Data to use ->
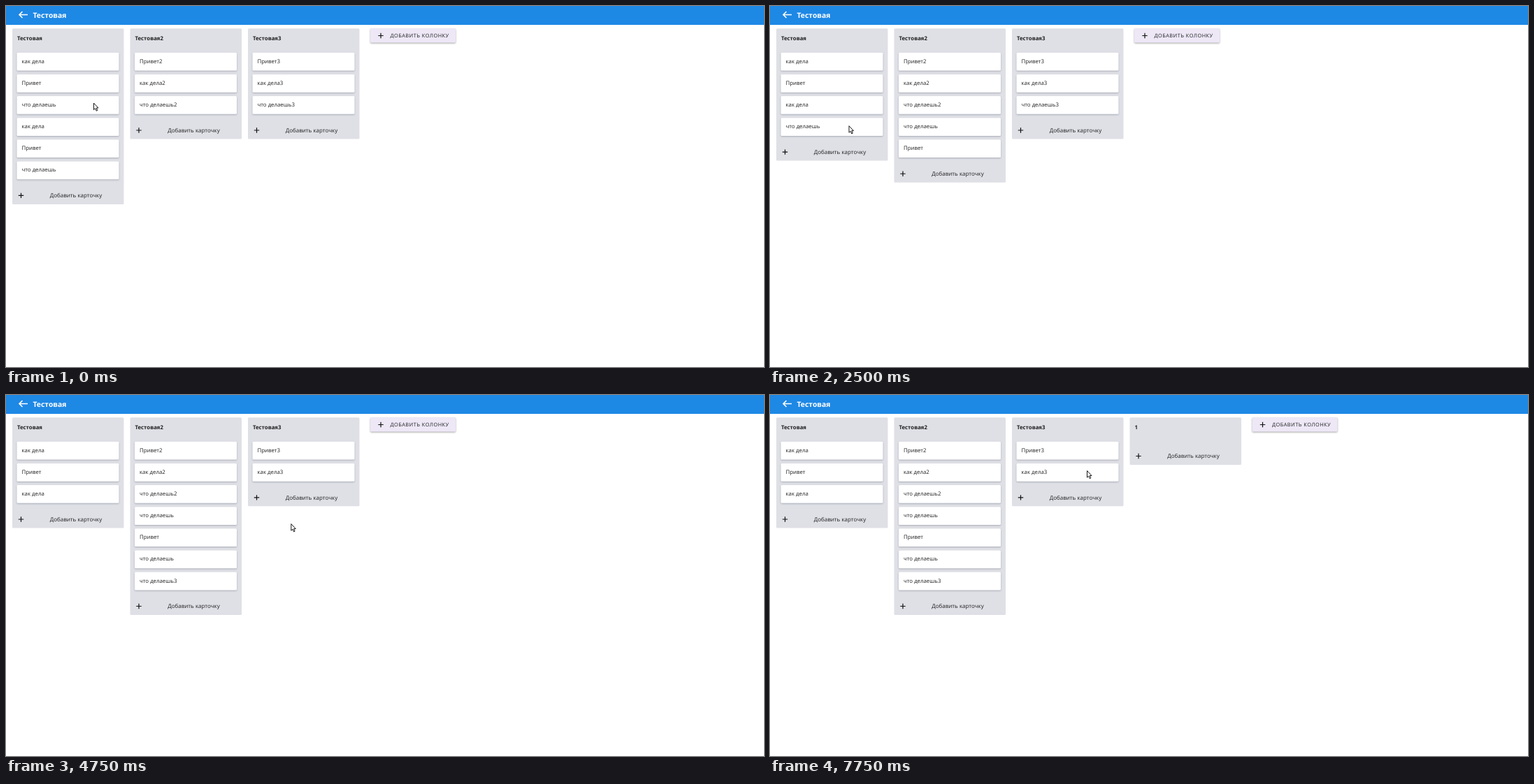
Write an HTML page that moves like this. It is 1084 by 517 pixels and loops after 8 s.

```html
<!DOCTYPE html>
<html lang="ru">
<head>
<meta charset="utf-8">
<title>Доска</title>
<style>
html, body { margin: 0; width: 100%; height: 100%; overflow: hidden; background: #fff; }
svg { display: block; width: 1084px; height: 517px; }
text { font: 7.85px "Open Sans", "Noto Sans", sans-serif; fill: #212121; text-rendering: geometricPrecision; }
.name { font-size: 7.8px; font-weight: 700; }
.title { font-size: 10.4px; font-weight: 700; fill: #fff; }
.foot { font-size: 8px; text-anchor: middle; }
.caps { font-size: 7.35px; letter-spacing: .5px; }
.card { fill: #fff; filter: drop-shadow(0 1px 1px rgba(40, 45, 70, .3)); }
.button { fill: #ede7f6; filter: drop-shadow(0 1px 1px rgba(0, 0, 0, .35)); }
.plus { stroke: #111; stroke-width: 1.2; }
</style>
</head>
<body>
<svg id="stage" viewBox="0 0 1084 517"></svg>
<script>
const STEP = 250, LOOP = 8000, NEW_COLUMN = 27;
const COL_X = 9, COL_GAP = 168.5, COL_W = 159.5, TOP = 66.8, ROW = 31.13;
const stage = document.getElementById('stage');

const words = ['Привет', 'как дела', 'что делаешь'];
const greeting = ['как дела', 'Привет', 'что делаешь'];
const board = [
  { name: 'Тестовая', cards: [...greeting, ...greeting] },
  ...[2, 3].map(n => ({ name: 'Тестовая' + n, cards: words.map(w => w + n) }))
];

// Drags into the second column; lift and release are in steps, hold is the pointer's place on the card
const moves = [
  { from: 0, row: 2, lift: 1, release: 4, drop: [173, 158], hold: [82, 15] },
  { from: 0, row: 3, lift: 6, release: 8, drop: [152, 193], hold: [98, 10.5] },
  { from: 0, row: 3, lift: 10, release: 12, drop: [168, 215], hold: [97, 11] },
  { from: 2, row: 2, lift: 15, release: 17, drop: [290, 235.5], hold: [9.5, 41] }
];

// Resting places of the pointer between and after the drags
const rests = [
  { s: 0, at: [125, 138.5] }, { s: 13, at: [371, 167.5] },
  { s: 22, at: [569, 45.5] }, { s: 26, at: [572, 47] }, { s: 31, at: [453, 108] }
];

const mix = (a, b, f) => a.map((v, i) => v + (b[i] - v) * f);
const slot = (col, row) => [COL_X + 6.5 + col * COL_GAP, TOP + row * ROW];

function cardAt(m, s) {
  const f = (s - m.lift) / (m.release - m.lift);
  return mix(slot(m.from, m.row), m.drop, Math.sin(f * Math.PI / 2));
}

const grip = (m, s) => cardAt(m, s).map((v, i) => v + m.hold[i]);
const keys = [...rests, ...moves.flatMap(m => [m.lift, m.release].map(s => ({ s, at: grip(m, s) })))]
  .sort((a, b) => a.s - b.s);

function pointerAt(s) {
  const m = moves.find(m => s >= m.lift && s <= m.release);
  if (m) return grip(m, s);
  const i = Math.max(1, keys.findIndex(k => k.s >= s));
  const a = keys[i - 1], b = keys[i];
  return mix(a.at, b.at, (s - a.s) / (b.s - a.s));
}

const rect = (x, y, w, h, attrs) => `<rect x="${x}" y="${y}" width="${w}" height="${h}" ${attrs}/>`;
const label = (x, y, s, cls = '') => `<text x="${x}" y="${y}" class="${cls}">${s}</text>`;
const plus = (x, y) => `<path class="plus" d="M${x - 3.7} ${y}h7.4M${x} ${y - 3.7}v7.4"/>`;
const card = ([x, y], s) => rect(x, y, 146, 25.8, 'rx="1.5" class="card"') + label(x + 7, y + 15, s);

function column(col, i, [px, py], free) {
  const x = COL_X + i * COL_GAP, last = col.cards.length - 1;
  const bottom = (col.slots ? 97.1 + col.slots * ROW : 100) - col.squeeze;
  const hover = free && px > x && px < x + COL_W && py > bottom - 25.5 && py < bottom;
  const place = r => mix(slot(i, r), [0, 0], 0).map((v, k) => k && r === last ? v - col.squeeze : v);
  return rect(x, 32.3, COL_W, bottom - 32.3, 'rx="1.5" fill="#dfe0e6"') +
    (hover ? rect(x, bottom - 25.5, COL_W, 25.5, 'fill="#d1d3da"') : '') +
    label(x + 7, 48.5, col.name, 'name') +
    col.cards.map((s, r) => card(place(r), s)).join('') +
    plus(x + 12.5, bottom - 12.5) +
    label(x + 91, bottom - 9.7, 'Добавить карточку', 'foot');
}

function draw(s) {
  const cols = board.map(c => ({ name: c.name, cards: [...c.cards], slots: c.cards.length, squeeze: 0 }));
  let floating = '';
  for (const m of moves) {
    if (s < m.lift) break;
    const from = cols[m.from], to = cols[1];
    const [text] = from.cards.splice(m.row, 1);
    if (s >= m.release) to.slots++;
    if (s > m.release) to.cards.push(text);
    else floating = card(cardAt(m, s), text);
    // The new card sinks its last pixels before the old gap closes
    if (s === m.release + 1) to.squeeze = 3;
    if (s > m.release + 1) from.slots--;
  }
  if (s >= NEW_COLUMN) cols.push({ name: '1', cards: [], slots: 0, squeeze: 0 });

  const p = pointerAt(s), bx = 521 + (cols.length - 3) * COL_GAP;
  stage.innerHTML =
    rect(0, 0, 1084, 27, 'fill="#1e88e5"') +
    '<path d="M31 12.5H19M23.5 8L19 12.5L23.5 17" fill="none" stroke="#fff" stroke-width="1.6"/>' +
    label(38.5, 17, 'Тестовая', 'title') +
    cols.map((c, i) => column(c, i, p, !floating)).join('') +
    rect(bx, 32, 122, 20.5, 'rx="1.5" class="button"') +
    plus(bx + 15, 42.5) + label(bx + 28.5, 45.2, 'ДОБАВИТЬ КОЛОНКУ', 'caps') +
    floating +
    `<path transform="translate(${p})" d="M.5 .5V10.1L2.7 8.1L4.2 11.7L5.8 11L4.3 7.5H7Z" fill="#fff" stroke="#000" stroke-width=".9"/>`;
}

let shown = -1;
function tick() {
  const s = Math.floor(performance.now() % LOOP / STEP);
  if (s !== shown) draw(shown = s);
  requestAnimationFrame(tick);
}
tick();
</script>
</body>
</html>
```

What the task requires ->
Go through the entries and return each line where the word "after" occurs.

Output ->
Write an HTML page that moves like this. It is 1084 by 517 pixels and loops after 8 s.
// Resting places of the pointer between and after the drags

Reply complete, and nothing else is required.